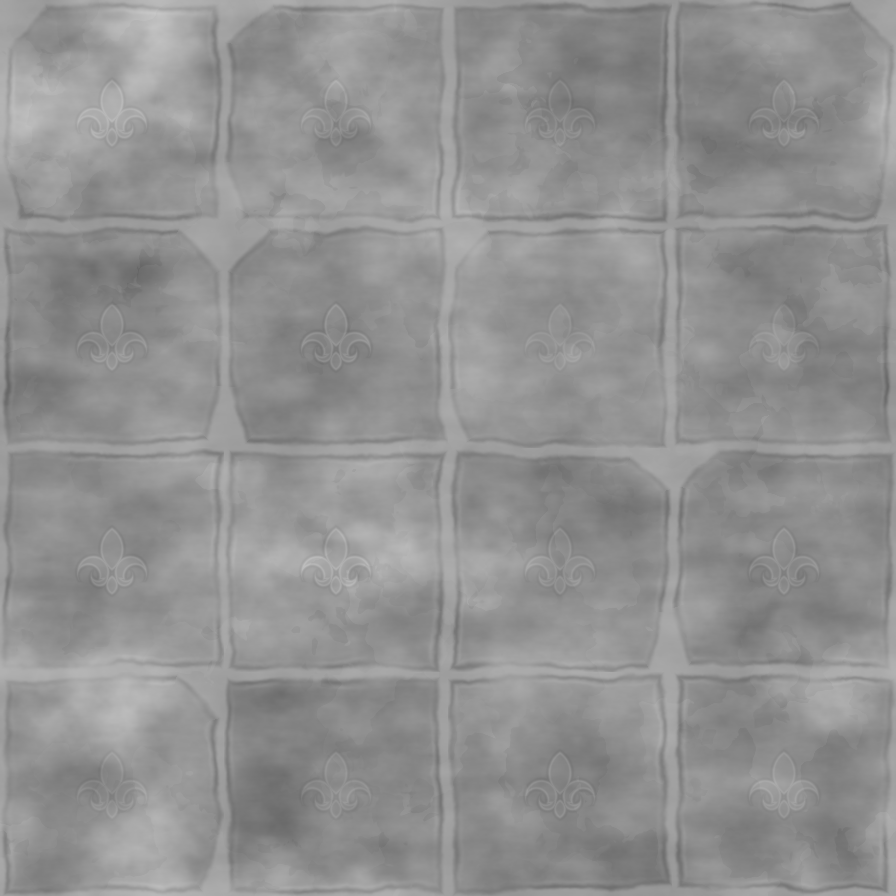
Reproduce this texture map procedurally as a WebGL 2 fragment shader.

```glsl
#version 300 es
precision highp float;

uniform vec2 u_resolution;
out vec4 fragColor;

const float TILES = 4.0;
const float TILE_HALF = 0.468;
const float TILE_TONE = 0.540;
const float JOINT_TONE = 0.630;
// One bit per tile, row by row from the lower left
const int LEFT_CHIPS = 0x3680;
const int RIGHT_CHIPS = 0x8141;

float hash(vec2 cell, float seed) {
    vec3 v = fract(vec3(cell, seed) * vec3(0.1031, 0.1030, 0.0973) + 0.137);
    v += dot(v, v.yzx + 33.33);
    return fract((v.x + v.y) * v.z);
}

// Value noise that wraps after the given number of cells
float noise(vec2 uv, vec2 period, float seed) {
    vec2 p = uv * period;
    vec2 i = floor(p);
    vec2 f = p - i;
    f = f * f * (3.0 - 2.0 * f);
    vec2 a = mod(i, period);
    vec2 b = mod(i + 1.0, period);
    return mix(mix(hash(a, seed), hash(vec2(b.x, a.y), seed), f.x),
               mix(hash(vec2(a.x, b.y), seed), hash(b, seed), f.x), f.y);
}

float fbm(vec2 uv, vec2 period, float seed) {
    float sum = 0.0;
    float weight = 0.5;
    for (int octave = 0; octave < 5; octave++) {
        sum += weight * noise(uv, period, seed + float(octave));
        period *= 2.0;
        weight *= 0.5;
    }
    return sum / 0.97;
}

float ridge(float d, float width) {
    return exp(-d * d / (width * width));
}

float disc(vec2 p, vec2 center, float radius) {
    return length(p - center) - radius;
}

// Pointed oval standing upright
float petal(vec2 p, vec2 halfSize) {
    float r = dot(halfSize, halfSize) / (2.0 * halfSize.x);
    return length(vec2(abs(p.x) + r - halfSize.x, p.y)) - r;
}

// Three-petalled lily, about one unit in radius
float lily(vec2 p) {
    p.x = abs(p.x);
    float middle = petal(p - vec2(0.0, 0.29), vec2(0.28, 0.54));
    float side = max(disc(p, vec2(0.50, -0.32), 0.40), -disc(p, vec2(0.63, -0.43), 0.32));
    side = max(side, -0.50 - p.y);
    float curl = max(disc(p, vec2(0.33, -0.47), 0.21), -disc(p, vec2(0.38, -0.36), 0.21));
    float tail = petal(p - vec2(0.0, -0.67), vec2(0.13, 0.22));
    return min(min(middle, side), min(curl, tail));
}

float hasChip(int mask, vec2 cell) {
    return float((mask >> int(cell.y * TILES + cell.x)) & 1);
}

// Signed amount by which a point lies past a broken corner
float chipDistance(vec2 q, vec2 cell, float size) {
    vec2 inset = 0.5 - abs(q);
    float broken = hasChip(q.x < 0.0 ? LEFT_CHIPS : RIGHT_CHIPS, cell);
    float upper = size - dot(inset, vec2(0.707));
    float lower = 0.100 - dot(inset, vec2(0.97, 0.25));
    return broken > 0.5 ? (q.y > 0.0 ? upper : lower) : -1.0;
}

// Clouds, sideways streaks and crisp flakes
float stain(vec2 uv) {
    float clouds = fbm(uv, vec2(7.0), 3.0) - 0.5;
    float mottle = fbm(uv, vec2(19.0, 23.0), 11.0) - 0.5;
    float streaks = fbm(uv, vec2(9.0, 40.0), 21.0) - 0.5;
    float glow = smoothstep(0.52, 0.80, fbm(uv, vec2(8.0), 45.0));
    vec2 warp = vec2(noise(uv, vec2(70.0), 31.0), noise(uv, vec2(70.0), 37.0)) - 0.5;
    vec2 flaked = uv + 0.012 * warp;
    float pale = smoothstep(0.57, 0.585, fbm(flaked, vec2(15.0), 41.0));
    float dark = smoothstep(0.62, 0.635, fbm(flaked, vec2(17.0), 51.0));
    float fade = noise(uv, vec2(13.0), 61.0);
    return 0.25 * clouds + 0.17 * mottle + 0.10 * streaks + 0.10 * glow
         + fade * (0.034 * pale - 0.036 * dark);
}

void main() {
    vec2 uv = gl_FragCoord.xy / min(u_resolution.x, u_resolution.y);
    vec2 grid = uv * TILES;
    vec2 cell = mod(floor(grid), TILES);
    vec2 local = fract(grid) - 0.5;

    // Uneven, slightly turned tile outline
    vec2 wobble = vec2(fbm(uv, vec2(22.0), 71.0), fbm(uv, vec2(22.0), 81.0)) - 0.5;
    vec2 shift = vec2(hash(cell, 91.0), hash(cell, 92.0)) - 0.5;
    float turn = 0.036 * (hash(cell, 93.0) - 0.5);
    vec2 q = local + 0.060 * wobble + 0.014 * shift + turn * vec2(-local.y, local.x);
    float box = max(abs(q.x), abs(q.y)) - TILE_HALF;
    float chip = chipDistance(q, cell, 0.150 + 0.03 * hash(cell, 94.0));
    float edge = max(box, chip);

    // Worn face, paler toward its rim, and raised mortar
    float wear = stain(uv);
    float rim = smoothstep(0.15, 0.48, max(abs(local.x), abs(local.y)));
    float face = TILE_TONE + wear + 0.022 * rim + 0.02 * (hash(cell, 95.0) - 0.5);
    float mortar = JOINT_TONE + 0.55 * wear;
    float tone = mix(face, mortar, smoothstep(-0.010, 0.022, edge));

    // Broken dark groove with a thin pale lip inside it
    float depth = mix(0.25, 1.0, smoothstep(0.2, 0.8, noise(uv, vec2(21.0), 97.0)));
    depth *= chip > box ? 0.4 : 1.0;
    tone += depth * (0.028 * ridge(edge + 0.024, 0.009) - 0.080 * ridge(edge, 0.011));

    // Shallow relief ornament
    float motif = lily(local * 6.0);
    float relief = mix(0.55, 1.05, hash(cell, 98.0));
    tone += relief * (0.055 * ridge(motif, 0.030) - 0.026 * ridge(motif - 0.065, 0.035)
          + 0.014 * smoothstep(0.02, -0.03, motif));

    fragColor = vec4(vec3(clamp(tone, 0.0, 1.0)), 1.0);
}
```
====
WHAT YOU NEED TO DO:
Leave the pictures out and set down the rest of the listing above exactly.

PROBLEM SOLUTION:
Reproduce this texture map procedurally as a WebGL 2 fragment shader.

```glsl
#version 300 es
precision highp float;

uniform vec2 u_resolution;
out vec4 fragColor;

const float TILES = 4.0;
const float TILE_HALF = 0.468;
const float TILE_TONE = 0.540;
const float JOINT_TONE = 0.630;
// One bit per tile, row by row from the lower left
const int LEFT_CHIPS = 0x3680;
const int RIGHT_CHIPS = 0x8141;

float hash(vec2 cell, float seed) {
    vec3 v = fract(vec3(cell, seed) * vec3(0.1031, 0.1030, 0.0973) + 0.137);
    v += dot(v, v.yzx + 33.33);
    return fract((v.x + v.y) * v.z);
}

// Value noise that wraps after the given number of cells
float noise(vec2 uv, vec2 period, float seed) {
    vec2 p = uv * period;
    vec2 i = floor(p);
    vec2 f = p - i;
    f = f * f * (3.0 - 2.0 * f);
    vec2 a = mod(i, period);
    vec2 b = mod(i + 1.0, period);
    return mix(mix(hash(a, seed), hash(vec2(b.x, a.y), seed), f.x),
               mix(hash(vec2(a.x, b.y), seed), hash(b, seed), f.x), f.y);
}

float fbm(vec2 uv, vec2 period, float seed) {
    float sum = 0.0;
    float weight = 0.5;
    for (int octave = 0; octave < 5; octave++) {
        sum += weight * noise(uv, period, seed + float(octave));
        period *= 2.0;
        weight *= 0.5;
    }
    return sum / 0.97;
}

float ridge(float d, float width) {
    return exp(-d * d / (width * width));
}

float disc(vec2 p, vec2 center, float radius) {
    return length(p - center) - radius;
}

// Pointed oval standing upright
float petal(vec2 p, vec2 halfSize) {
    float r = dot(halfSize, halfSize) / (2.0 * halfSize.x);
    return length(vec2(abs(p.x) + r - halfSize.x, p.y)) - r;
}

// Three-petalled lily, about one unit in radius
float lily(vec2 p) {
    p.x = abs(p.x);
    float middle = petal(p - vec2(0.0, 0.29), vec2(0.28, 0.54));
    float side = max(disc(p, vec2(0.50, -0.32), 0.40), -disc(p, vec2(0.63, -0.43), 0.32));
    side = max(side, -0.50 - p.y);
    float curl = max(disc(p, vec2(0.33, -0.47), 0.21), -disc(p, vec2(0.38, -0.36), 0.21));
    float tail = petal(p - vec2(0.0, -0.67), vec2(0.13, 0.22));
    return min(min(middle, side), min(curl, tail));
}

float hasChip(int mask, vec2 cell) {
    return float((mask >> int(cell.y * TILES + cell.x)) & 1);
}

// Signed amount by which a point lies past a broken corner
float chipDistance(vec2 q, vec2 cell, float size) {
    vec2 inset = 0.5 - abs(q);
    float broken = hasChip(q.x < 0.0 ? LEFT_CHIPS : RIGHT_CHIPS, cell);
    float upper = size - dot(inset, vec2(0.707));
    float lower = 0.100 - dot(inset, vec2(0.97, 0.25));
    return broken > 0.5 ? (q.y > 0.0 ? upper : lower) : -1.0;
}

// Clouds, sideways streaks and crisp flakes
float stain(vec2 uv) {
    float clouds = fbm(uv, vec2(7.0), 3.0) - 0.5;
    float mottle = fbm(uv, vec2(19.0, 23.0), 11.0) - 0.5;
    float streaks = fbm(uv, vec2(9.0, 40.0), 21.0) - 0.5;
    float glow = smoothstep(0.52, 0.80, fbm(uv, vec2(8.0), 45.0));
    vec2 warp = vec2(noise(uv, vec2(70.0), 31.0), noise(uv, vec2(70.0), 37.0)) - 0.5;
    vec2 flaked = uv + 0.012 * warp;
    float pale = smoothstep(0.57, 0.585, fbm(flaked, vec2(15.0), 41.0));
    float dark = smoothstep(0.62, 0.635, fbm(flaked, vec2(17.0), 51.0));
    float fade = noise(uv, vec2(13.0), 61.0);
    return 0.25 * clouds + 0.17 * mottle + 0.10 * streaks + 0.10 * glow
         + fade * (0.034 * pale - 0.036 * dark);
}

void main() {
    vec2 uv = gl_FragCoord.xy / min(u_resolution.x, u_resolution.y);
    vec2 grid = uv * TILES;
    vec2 cell = mod(floor(grid), TILES);
    vec2 local = fract(grid) - 0.5;

    // Uneven, slightly turned tile outline
    vec2 wobble = vec2(fbm(uv, vec2(22.0), 71.0), fbm(uv, vec2(22.0), 81.0)) - 0.5;
    vec2 shift = vec2(hash(cell, 91.0), hash(cell, 92.0)) - 0.5;
    float turn = 0.036 * (hash(cell, 93.0) - 0.5);
    vec2 q = local + 0.060 * wobble + 0.014 * shift + turn * vec2(-local.y, local.x);
    float box = max(abs(q.x), abs(q.y)) - TILE_HALF;
    float chip = chipDistance(q, cell, 0.150 + 0.03 * hash(cell, 94.0));
    float edge = max(box, chip);

    // Worn face, paler toward its rim, and raised mortar
    float wear = stain(uv);
    float rim = smoothstep(0.15, 0.48, max(abs(local.x), abs(local.y)));
    float face = TILE_TONE + wear + 0.022 * rim + 0.02 * (hash(cell, 95.0) - 0.5);
    float mortar = JOINT_TONE + 0.55 * wear;
    float tone = mix(face, mortar, smoothstep(-0.010, 0.022, edge));

    // Broken dark groove with a thin pale lip inside it
    float depth = mix(0.25, 1.0, smoothstep(0.2, 0.8, noise(uv, vec2(21.0), 97.0)));
    depth *= chip > box ? 0.4 : 1.0;
    tone += depth * (0.028 * ridge(edge + 0.024, 0.009) - 0.080 * ridge(edge, 0.011));

    // Shallow relief ornament
    float motif = lily(local * 6.0);
    float relief = mix(0.55, 1.05, hash(cell, 98.0));
    tone += relief * (0.055 * ridge(motif, 0.030) - 0.026 * ridge(motif - 0.065, 0.035)
          + 0.014 * smoothstep(0.02, -0.03, motif));

    fragColor = vec4(vec3(clamp(tone, 0.0, 1.0)), 1.0);
}
```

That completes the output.